As this is Jumpfest, there is a festival atmosphere surrounding the event. Music blares between competition rounds and there are food trucks and a disproportionate amount of alcohol vendors. In fact, it seemed like the default hot chocolate and hot cider had booze in it. Asking for straight hot chocolates for me and my son made me feel like a pariah.
Plenty of beer from Great Falls Brewing was available as well. Hey, this is a Nordic sport and if I know my Scandinavians, I know that this is par for the course. (For what it’s worth, the hot chocolate was really quite good.)
The jumpers were introduced and cowbells were clanged. It was time to jump! The competitors climbed into the back of a pickup truck for a ride halfway up the hill. Seeing them crammed into the bed of the truck reminded me of the mujahideen stuffed onto a Toyota holding their weapons. But instead of jihadists, these where (probably) wealthy Americans with their skis.
Satre Hill is equipped with 20 meter and 30 meter jumps for training purposes and to introduce area young people to ski jumping. These “baby jumps” look positively cute next to the “real” 65 meter jump. Calvin and I kept talking about how you would work up to the big jump and what it must be like the first time.
I learned that ski jumping is somewhat of an illusion. Sure, it’s dangerous and they’re flying through the air, but they’re never too too high. Ski jumping is all about distance, not height, and the hill is contoured in such a way that “helps” jumpers land safely. Or should I say “safely.”
I was shocked that the sides of the landing area were bounded by old plywood. I would not want to get squirrely and crash into that. Fortunately, we didn’t see anyone fall, let alone fall spectacularly.
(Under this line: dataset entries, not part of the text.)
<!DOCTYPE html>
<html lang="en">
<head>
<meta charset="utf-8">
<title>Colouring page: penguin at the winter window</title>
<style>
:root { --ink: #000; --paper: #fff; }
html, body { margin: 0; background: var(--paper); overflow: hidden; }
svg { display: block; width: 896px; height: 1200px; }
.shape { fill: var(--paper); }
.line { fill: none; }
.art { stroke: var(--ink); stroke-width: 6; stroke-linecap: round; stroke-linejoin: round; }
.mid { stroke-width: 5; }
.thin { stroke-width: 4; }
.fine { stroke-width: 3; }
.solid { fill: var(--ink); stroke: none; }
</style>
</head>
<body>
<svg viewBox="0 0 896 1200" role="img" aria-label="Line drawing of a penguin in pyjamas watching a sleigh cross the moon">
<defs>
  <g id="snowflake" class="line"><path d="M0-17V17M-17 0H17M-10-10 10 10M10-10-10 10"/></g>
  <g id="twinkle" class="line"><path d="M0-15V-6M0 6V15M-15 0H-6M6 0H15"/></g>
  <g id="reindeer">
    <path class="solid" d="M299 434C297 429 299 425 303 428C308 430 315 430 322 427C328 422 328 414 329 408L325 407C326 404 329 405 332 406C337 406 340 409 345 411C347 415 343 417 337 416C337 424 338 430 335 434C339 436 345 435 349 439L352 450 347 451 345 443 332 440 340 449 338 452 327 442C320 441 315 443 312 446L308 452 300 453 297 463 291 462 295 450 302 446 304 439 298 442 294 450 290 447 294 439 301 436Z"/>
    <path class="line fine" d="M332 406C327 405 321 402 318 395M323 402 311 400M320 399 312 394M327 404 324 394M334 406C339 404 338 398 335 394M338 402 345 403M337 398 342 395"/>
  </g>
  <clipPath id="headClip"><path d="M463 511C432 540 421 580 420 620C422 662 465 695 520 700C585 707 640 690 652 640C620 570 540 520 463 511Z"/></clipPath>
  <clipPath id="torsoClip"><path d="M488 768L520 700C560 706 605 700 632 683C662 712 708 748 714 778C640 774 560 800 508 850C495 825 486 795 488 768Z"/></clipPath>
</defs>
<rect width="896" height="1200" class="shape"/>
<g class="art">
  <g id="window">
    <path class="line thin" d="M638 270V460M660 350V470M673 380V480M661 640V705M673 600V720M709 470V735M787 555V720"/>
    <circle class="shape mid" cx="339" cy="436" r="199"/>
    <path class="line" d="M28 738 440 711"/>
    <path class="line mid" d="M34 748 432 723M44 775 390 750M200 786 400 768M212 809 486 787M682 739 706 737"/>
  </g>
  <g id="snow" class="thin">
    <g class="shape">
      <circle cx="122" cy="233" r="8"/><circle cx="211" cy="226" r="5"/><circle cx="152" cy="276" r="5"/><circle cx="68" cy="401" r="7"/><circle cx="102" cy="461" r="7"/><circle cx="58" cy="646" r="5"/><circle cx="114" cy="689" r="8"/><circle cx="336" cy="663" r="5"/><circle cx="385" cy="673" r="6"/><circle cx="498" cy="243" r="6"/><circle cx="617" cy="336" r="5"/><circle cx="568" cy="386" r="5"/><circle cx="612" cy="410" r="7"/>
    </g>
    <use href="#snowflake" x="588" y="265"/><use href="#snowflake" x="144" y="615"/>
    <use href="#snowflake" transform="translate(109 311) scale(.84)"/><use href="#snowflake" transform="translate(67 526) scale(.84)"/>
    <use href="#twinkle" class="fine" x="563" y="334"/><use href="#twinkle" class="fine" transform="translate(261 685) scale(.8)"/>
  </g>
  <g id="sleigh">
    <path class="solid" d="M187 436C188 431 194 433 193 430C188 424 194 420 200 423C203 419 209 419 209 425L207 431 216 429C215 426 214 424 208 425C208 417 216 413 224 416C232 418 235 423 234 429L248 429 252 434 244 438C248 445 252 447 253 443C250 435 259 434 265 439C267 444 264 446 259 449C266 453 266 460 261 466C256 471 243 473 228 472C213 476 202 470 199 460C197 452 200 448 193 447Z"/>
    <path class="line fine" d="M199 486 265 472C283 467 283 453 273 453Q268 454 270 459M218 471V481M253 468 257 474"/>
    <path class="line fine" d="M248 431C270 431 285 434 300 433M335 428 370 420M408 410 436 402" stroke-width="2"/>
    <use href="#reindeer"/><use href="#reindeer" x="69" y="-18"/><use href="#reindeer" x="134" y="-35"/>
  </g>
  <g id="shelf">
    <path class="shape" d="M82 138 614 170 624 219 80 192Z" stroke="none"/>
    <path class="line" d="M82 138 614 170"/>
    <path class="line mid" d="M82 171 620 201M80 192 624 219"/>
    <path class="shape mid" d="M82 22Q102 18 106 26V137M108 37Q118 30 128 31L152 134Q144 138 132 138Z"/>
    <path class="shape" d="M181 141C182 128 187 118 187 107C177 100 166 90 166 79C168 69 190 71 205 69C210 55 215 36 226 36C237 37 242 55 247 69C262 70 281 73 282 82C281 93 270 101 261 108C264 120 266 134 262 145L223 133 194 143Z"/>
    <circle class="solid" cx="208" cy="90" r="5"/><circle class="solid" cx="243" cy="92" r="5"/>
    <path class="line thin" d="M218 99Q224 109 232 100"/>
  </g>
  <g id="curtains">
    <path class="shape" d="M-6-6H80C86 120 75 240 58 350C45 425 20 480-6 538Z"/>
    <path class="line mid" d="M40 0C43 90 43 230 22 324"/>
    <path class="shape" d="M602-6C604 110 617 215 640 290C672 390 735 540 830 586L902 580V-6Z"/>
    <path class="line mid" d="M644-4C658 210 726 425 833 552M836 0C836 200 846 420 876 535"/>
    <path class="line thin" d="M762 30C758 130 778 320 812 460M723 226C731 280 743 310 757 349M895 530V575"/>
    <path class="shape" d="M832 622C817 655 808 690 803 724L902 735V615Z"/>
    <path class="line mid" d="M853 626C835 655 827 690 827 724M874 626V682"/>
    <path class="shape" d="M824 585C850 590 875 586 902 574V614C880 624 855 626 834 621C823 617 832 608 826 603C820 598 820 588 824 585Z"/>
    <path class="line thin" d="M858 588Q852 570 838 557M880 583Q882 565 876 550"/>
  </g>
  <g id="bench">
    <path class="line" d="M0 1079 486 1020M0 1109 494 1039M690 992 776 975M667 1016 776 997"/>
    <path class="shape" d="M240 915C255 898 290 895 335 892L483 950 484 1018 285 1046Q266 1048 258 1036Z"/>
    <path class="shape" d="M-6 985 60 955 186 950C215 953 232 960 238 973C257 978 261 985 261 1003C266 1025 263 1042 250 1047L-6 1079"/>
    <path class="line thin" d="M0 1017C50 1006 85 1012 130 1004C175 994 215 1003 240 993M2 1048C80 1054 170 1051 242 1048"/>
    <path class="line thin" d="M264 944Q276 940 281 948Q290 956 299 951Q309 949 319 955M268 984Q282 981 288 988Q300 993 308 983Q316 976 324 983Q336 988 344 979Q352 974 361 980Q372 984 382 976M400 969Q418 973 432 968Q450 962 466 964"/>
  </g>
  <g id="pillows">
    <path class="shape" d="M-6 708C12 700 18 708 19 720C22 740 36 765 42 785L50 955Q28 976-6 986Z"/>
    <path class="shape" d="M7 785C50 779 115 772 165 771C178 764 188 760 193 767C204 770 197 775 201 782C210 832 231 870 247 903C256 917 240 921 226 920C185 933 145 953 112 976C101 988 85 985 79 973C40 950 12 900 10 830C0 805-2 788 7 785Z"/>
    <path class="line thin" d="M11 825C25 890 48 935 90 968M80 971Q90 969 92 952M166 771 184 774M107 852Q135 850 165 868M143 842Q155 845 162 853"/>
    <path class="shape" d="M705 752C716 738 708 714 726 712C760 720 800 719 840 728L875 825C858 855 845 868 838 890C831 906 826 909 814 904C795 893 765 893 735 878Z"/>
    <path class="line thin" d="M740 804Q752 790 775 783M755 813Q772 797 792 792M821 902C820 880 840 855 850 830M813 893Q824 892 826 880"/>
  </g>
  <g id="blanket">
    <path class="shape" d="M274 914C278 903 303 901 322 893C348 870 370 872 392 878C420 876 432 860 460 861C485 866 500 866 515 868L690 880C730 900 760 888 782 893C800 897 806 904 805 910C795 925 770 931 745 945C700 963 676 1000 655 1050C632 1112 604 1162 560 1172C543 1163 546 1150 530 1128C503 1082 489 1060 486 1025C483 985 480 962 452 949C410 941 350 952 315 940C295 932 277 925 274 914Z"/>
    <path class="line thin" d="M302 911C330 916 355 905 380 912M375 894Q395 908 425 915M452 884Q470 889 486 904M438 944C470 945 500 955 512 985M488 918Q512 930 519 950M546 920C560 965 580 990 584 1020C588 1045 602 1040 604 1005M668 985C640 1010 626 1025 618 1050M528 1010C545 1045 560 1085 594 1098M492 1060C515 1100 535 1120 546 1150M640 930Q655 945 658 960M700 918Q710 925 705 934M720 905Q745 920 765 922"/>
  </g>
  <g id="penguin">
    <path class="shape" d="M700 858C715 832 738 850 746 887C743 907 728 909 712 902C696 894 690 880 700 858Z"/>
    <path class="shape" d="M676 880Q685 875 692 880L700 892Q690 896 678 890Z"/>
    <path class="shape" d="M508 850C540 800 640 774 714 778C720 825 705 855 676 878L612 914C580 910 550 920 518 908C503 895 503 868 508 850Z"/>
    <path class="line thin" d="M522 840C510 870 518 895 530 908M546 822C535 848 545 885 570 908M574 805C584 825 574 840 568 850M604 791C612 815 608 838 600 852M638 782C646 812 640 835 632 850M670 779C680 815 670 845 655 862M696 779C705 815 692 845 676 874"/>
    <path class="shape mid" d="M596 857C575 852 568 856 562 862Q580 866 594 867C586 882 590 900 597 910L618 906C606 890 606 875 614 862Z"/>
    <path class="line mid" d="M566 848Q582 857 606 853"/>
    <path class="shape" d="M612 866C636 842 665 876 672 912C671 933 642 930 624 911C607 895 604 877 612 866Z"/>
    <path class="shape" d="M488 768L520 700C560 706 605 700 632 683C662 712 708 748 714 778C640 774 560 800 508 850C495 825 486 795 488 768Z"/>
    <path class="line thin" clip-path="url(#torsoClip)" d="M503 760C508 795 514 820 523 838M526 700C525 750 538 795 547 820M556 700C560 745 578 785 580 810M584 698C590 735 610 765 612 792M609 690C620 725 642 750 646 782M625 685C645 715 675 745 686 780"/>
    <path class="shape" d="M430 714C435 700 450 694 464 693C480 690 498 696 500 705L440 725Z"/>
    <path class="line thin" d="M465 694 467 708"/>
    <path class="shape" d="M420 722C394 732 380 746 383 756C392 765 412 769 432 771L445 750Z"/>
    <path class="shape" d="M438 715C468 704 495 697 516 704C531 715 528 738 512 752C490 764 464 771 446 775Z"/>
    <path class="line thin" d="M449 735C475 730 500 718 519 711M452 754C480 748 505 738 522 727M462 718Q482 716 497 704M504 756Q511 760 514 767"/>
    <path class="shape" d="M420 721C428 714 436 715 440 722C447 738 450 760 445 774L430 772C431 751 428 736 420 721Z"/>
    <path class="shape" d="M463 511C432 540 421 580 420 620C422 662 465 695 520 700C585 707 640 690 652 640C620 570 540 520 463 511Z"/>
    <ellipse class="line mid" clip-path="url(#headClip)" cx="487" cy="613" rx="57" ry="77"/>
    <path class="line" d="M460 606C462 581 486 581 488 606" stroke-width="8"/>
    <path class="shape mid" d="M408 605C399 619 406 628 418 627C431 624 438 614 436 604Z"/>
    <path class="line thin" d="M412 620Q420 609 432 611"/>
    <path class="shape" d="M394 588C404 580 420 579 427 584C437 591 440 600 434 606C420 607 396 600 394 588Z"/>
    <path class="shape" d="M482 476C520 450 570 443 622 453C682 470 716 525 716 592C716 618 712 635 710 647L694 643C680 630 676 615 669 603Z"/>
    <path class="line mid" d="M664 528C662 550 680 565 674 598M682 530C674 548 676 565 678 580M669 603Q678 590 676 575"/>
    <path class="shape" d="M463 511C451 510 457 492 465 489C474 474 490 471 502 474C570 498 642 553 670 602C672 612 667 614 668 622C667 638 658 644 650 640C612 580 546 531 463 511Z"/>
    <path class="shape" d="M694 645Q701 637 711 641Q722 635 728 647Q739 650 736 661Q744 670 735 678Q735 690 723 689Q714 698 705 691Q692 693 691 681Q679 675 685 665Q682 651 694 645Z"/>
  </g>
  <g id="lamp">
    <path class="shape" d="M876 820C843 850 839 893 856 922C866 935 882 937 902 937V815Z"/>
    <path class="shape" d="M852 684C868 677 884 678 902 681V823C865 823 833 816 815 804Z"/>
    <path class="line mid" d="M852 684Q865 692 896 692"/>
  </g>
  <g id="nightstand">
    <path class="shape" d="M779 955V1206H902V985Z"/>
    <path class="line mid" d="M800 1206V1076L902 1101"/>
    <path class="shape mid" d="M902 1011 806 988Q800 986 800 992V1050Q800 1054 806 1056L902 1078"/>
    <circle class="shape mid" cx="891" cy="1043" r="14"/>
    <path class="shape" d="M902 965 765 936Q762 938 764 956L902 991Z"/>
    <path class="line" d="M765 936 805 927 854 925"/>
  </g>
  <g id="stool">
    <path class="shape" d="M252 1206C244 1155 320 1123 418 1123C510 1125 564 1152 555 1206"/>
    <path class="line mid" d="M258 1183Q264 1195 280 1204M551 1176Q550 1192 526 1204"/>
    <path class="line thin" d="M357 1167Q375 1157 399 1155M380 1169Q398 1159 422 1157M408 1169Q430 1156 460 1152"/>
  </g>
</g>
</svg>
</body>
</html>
Apparently kids in Salisbury often try their hand at ski jumping. the Association trains and teaches kids year-round, a tradition started by the Satre brothers. Salisbury was home to several winter Olympians over the years, several of which, I’m sure, jumped at Satre Hill. (Even if most were cross-country skiers.)
We watched the preliminary round of jumping. This included kids almost as young as my son on up to college students. I tried to better understand how ski jumping works – I’ve always known it’s not just about the distance jumped, but the jumper’s “style” as well.
I must admit, that subjective judging bit makes the entire sport kind of dumb to me. They get the distance points, sure, but… a jumper earns style points on a scale of 0 to 20 from five judges, and the highest and lowest scores are eliminated. A jump with perfect power, boldness, precision, fluidity and control of the jump from the take-off through the flight, the landing, and the out-run can earn a maximum of 60 style points.
Points can be added or subtracted based on the gate and wind factor. What?
Depending on the strength and direction of the wind, the athletes can have points added or deducted from their scores. Points are added when there are less favorable wind conditions; likewise, if there is a headwind, giving athletes more lift, points are subtracted. Get out of here with that nonsense.
The gate adjustments also affects scores. Points are reduced for a higher starting gate, while points are added for a lower start gate. Coaches or a technical jury can adjust an athlete’s starting gate before a run. We saw this in action at Jumpfest; helpers would move the gate at the top of the hill up and down depending on what the jumper wanted. Some waited a while and the announcer explained they were waiting for proper wind conditions for scoring.
Man, just jump. I’ve never liked any judged sports because they are judged. I appreciate the gymnasts and divers and ski jumpers, sure, but I much prefer less subjective competitions.
Jumpfest is cool. It was well-run and had a really welcoming and fun atmosphere. Two giant firepits kept people warm and it’s awesome that our little Salisbury hosts national level ski jumping competitions from time to time.
You should get out there one of these years.